Appeal from the United States District Court for the Central District of California, Los Angeles. D.C. No. CR 89-0836-KN-3, D.C. No. CR 89-0836-KN-8. David V. Kenyon, District Judge, Presiding
Before: Hall, Rymer, Circuit Judges, and Fitzgerald, District Judge.*fn*
Robbin Mozee and Albert Beckley were both members of an eleven person cocaine trafficking conspiracy. Mozee appeals the district court's denial of her motion to suppress evidence and its refusal to grant her a sentence reduction for acceptance of responsibility. She also alleges prosecutorial misconduct in the form of improper vouching during closing argument. Beckley appeals the district court's denial of his motions to suppress evidence and sever counts 6 and 7 of the indictment. Beckley further claims there was insufficient evidence to support both his conviction for carrying a firearm during a drug trafficking crime and his conviction for participating in a single conspiracy. He also appeals his sentence. We affirm.
A. Suppression of wiretap evidence.

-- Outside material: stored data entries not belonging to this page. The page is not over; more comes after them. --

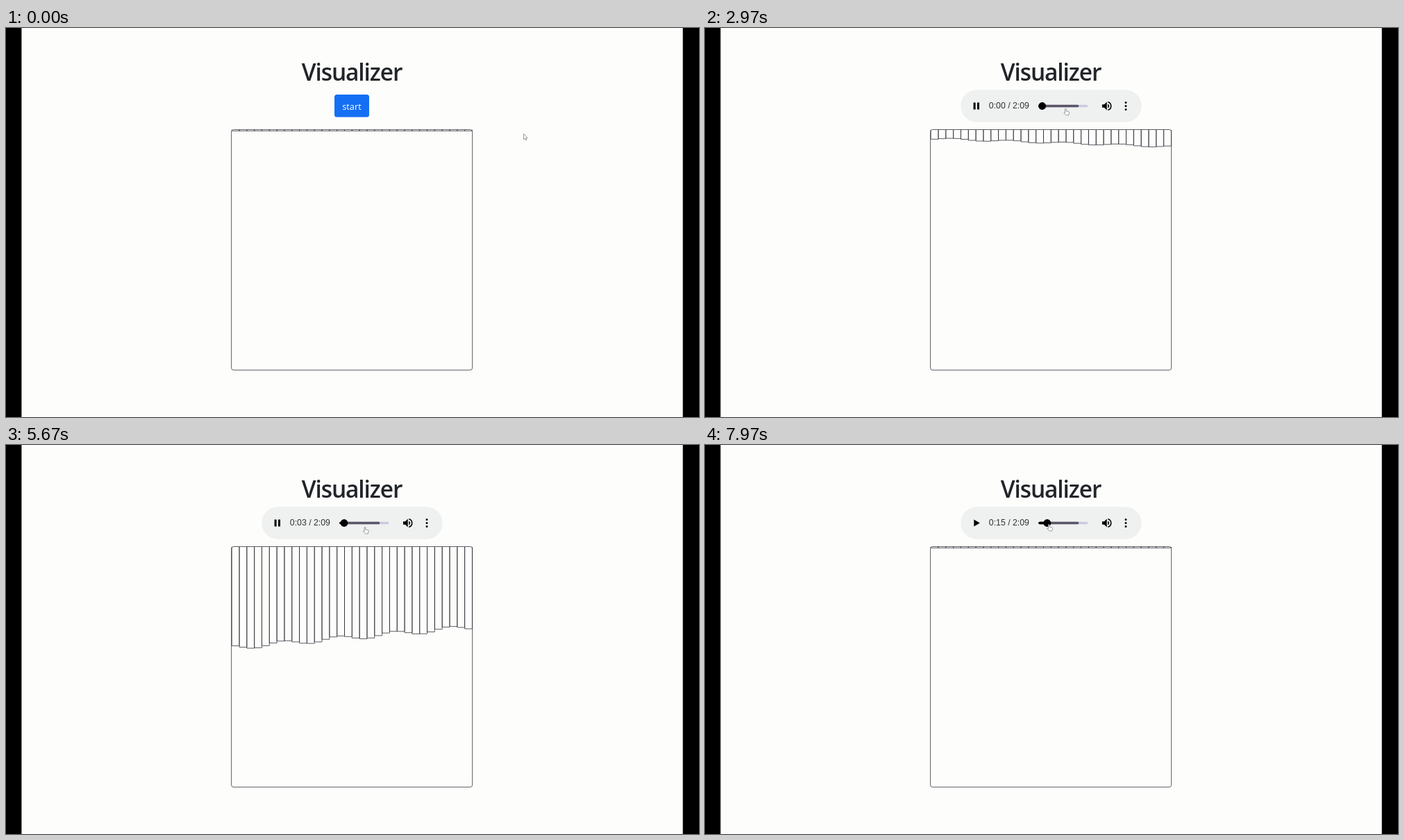
Animation of 998x561 px, one loop 8000 ms. Source, as an HTML page:

```html
<!DOCTYPE html>
<html lang="en">
<head>
<meta charset="utf-8">
<title>Visualizer</title>
<style>
  html, body { margin: 0; width: 100%; height: 100%; overflow: hidden; background: #000; }
  svg { display: block; width: 100%; height: 100%; }
  .ui { font-family: "Open Sans", "Noto Sans", sans-serif; text-anchor: middle; }
  .title { font-size: 33.5px; font-weight: 600; letter-spacing: -1.1px; fill: #212529; }
  .clock { font: 12.3px "Liberation Sans", Arial, sans-serif; fill: #333; }
  .line { fill: none; stroke: #2a2a32; stroke-width: .75; }
  .track { stroke-width: 3.6; stroke-linecap: round; }
  .pointer { fill: #fff; stroke: #80808a; stroke-width: .8; stroke-linejoin: round; }
</style>
</head>
<body>
<svg viewBox="0 0 998 561">
  <rect x="22.4" width="952.3" height="561" fill="#fdfdfc"/>
  <text class="ui title" x="498" y="76.3">Visualizer</text>

  <g id="button">
    <rect x="473" y="96" width="50" height="32.5" rx="3.5" fill="#146ff5"/>
    <text class="ui" x="498" y="117.6" font-size="12.8" fill="#fff">start</text>
  </g>

  <g id="player">
    <rect x="368.3" y="89.3" width="260.4" height="46.4" rx="23.2" fill="#eff0f0"/>
    <path id="pause" d="M386.6 107.6h3v10h-3zM392 107.6h3v10h-3z"/>
    <path id="play" d="M387.3 107.4v10.2l8.6-5.1z"/>
    <text id="clock" class="clock" x="408.8" y="116.4"></text>
    <path class="track" stroke="#cbc9e0" d="M482 112.5H549.5"/>
    <path class="track" stroke="#5a5666" d="M482 112.5H536.5"/>
    <path id="played" class="track" stroke="#000"/>
    <circle id="thumb" cy="112.5" r="5.4"/>
    <path transform="translate(569.7 103.5) scale(.75)" d="M3 9v6h4l5 5V4L7 9zM16.5 12c0-1.8-1-3.3-2.5-4v8c1.5-.7 2.5-2.2 2.5-4zM14 3.2v2.1a7 7 0 0 1 0 13.4v2.1a9 9 0 0 0 0-17.6z"/>
    <path d="M606 107.6h0M606 112.5h0M606 117.4h0" stroke="#000" stroke-width="3" stroke-linecap="round"/>
  </g>

  <rect class="line" x="324.6" y="146.5" width="347" height="346.8" rx="3"/>
  <path id="bars" class="line"/>

  <g id="cursor">
    <path id="arrow" class="pointer" d="M0 0V8.4L1.9 6.7 3.2 9.4 4.4 8.9 3.2 6.2H5.6z"/>
    <path id="hand" class="pointer" d="M1 1Q1.8-.4 2.6 1V4L6 4.8Q7.2 5 7 6.4L6 10H2.6L-.8 6.6Q-.6 5.4 1 6.4z"/>
  </g>
</svg>
<script>
const LOOP = 8000, BAR_COUNT = 32, BAR_WIDTH = 10.82;
const CLICK = 2250, AUDIO_START = 2300, SOUND = 2550, SEEK = 7720;
const $ = id => document.getElementById(id);
const show = (id, visible) => $(id).setAttribute('display', visible ? 'inline' : 'none');

// Key points: time, then values
const route = [
  [250, 745.5, 152.5], [870, 718, 144], [1430, 566.5, 117], [1850, 519, 115],
  [4670, 515.5, 117], [6300, 515, 118.5], [6930, 503, 115.5], [7600, 493.5, 114]
];
const loudness = [[2550, 10], [2970, 26], [5670, 130], [7300, 100], [7600, 50]];

function sample(points, time, column = 1) {
  const next = points.findIndex(p => p[0] >= time);
  if (next < 0) return points[points.length - 1][column];
  if (next === 0) return points[0][column];
  const a = points[next - 1], b = points[next];
  return a[column] + (b[column] - a[column]) * (time - a[0]) / (b[0] - a[0]);
}

// A fast bass tone sets the height; a tilt and a ripple run across the bars.
function barHeight(i, t) {
  if (t < SOUND || t >= SEEK) return 1.4;
  const step = Math.floor(t * .03 + .11);
  const bass = sample(loudness, t) * Math.cos((step - 170) * Math.PI * .75);
  const tilt = -(7 + .06 * bass) * (i - 16) / 16;
  const ripple = (1 + .02 * Math.abs(bass)) * Math.cos((i - 10) * .85);
  return Math.max(1.4, Math.abs(bass + tilt + ripple));
}

function draw(t) {
  const playing = t >= CLICK, seeking = t >= SEEK;
  show('button', !playing);
  show('player', playing);
  show('pause', !seeking);
  show('play', seeking);

  const elapsed = seeking ? 15 : Math.max(0, (t - AUDIO_START) / 1000);
  $('clock').textContent = `0:${String(Math.floor(elapsed)).padStart(2, '0')} / 2:09`;
  const thumbX = 485.3 + elapsed * .5;
  $('thumb').setAttribute('cx', thumbX);
  $('played').setAttribute('d', `M482 112.5H${thumbX}`);

  let path = '';
  for (let i = 0; i < BAR_COUNT; i++) {
    path += `M${325.2 + i * BAR_WIDTH} 147v${barHeight(i, t)}h${BAR_WIDTH}V147`;
  }
  $('bars').setAttribute('d', path);

  const x = sample(route, t), y = sample(route, t, 2);
  $('cursor').setAttribute('transform', `translate(${x} ${y})`);
  show('arrow', x > 523);
  show('hand', x <= 523);
}

function tick() {
  draw(performance.now() % LOOP);
  requestAnimationFrame(tick);
}
tick();
</script>
</body>
</html>
```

In United States v. Young, a memorandum opinion arising out of the appeal of codefendant Young, we affirmed the district court's refusal to suppress wiretap evidence admitted at trial. United States v. Young, No. 91-50197 (9th Cir. May 7, 1993). Young and Mozee both joined codefendant Cunningham's motion to suppress, but raised no additional arguments at trial. They were all convicted at the same trial. On these facts, the law of the case established in Young governs and the district court's refusal to suppress is affirmed. See United States v. Schaff, 948 F.2d 501 (9th Cir. 1991).*fn1
B. Prosecutorial Misconduct.
Mozee argues comments made by the prosecutor during closing argument constituted improper vouching and statements of personal impression. Since Mozee failed to raise these objections at trial, we review for plain error. United States v. Necoechea, 986 F.2d 1273, 1276 (9th Cir. 1993); Fed.R.Crim.P. 52(b).
The Ninth Circuit has recently noted that no bright line rule exists as to when vouching will result in reversal. Necochea, 986 F.2d at 1278. Rather, a number of factors are considered. See id. When reviewing for plain error, the court must also balance the seriousness of the vouching against the strength of the curative instruction and closeness of the case. Id. If the defendant's guilt is not a close question, reversal is not warranted. Id. at 1281. Here, assuming without deciding the prosecutor made improper comments, this case is not so close as to require reversal for plain error.*fn2
Mozee argues that the district court erred in declining to adjust her sentence downward based on acceptance of responsibility. Two other circuits have found that a claim for downward departure for acceptance of responsibility is waived if:
1) appellant did not file an objection to the presentence report and 2) did not object at sentencing when no downward departure was granted. United States v. Brokemond, 959 F.2d 206, 210 (11th Cir. 1992); United States v. Allison, 953 F.2d 870, 875 (5th. Cir.), cert. denied, 112 S. Ct. 2319 (1992).
Here, Mozee did not object to the probation officer's recommendation that no acceptance of responsibility reduction be granted. Further, she made no objection at sentencing when no downward departure was granted. In arguing against waiver, Mozee relies exclusively on a letter written to the district court before actual sentencing. We do not ...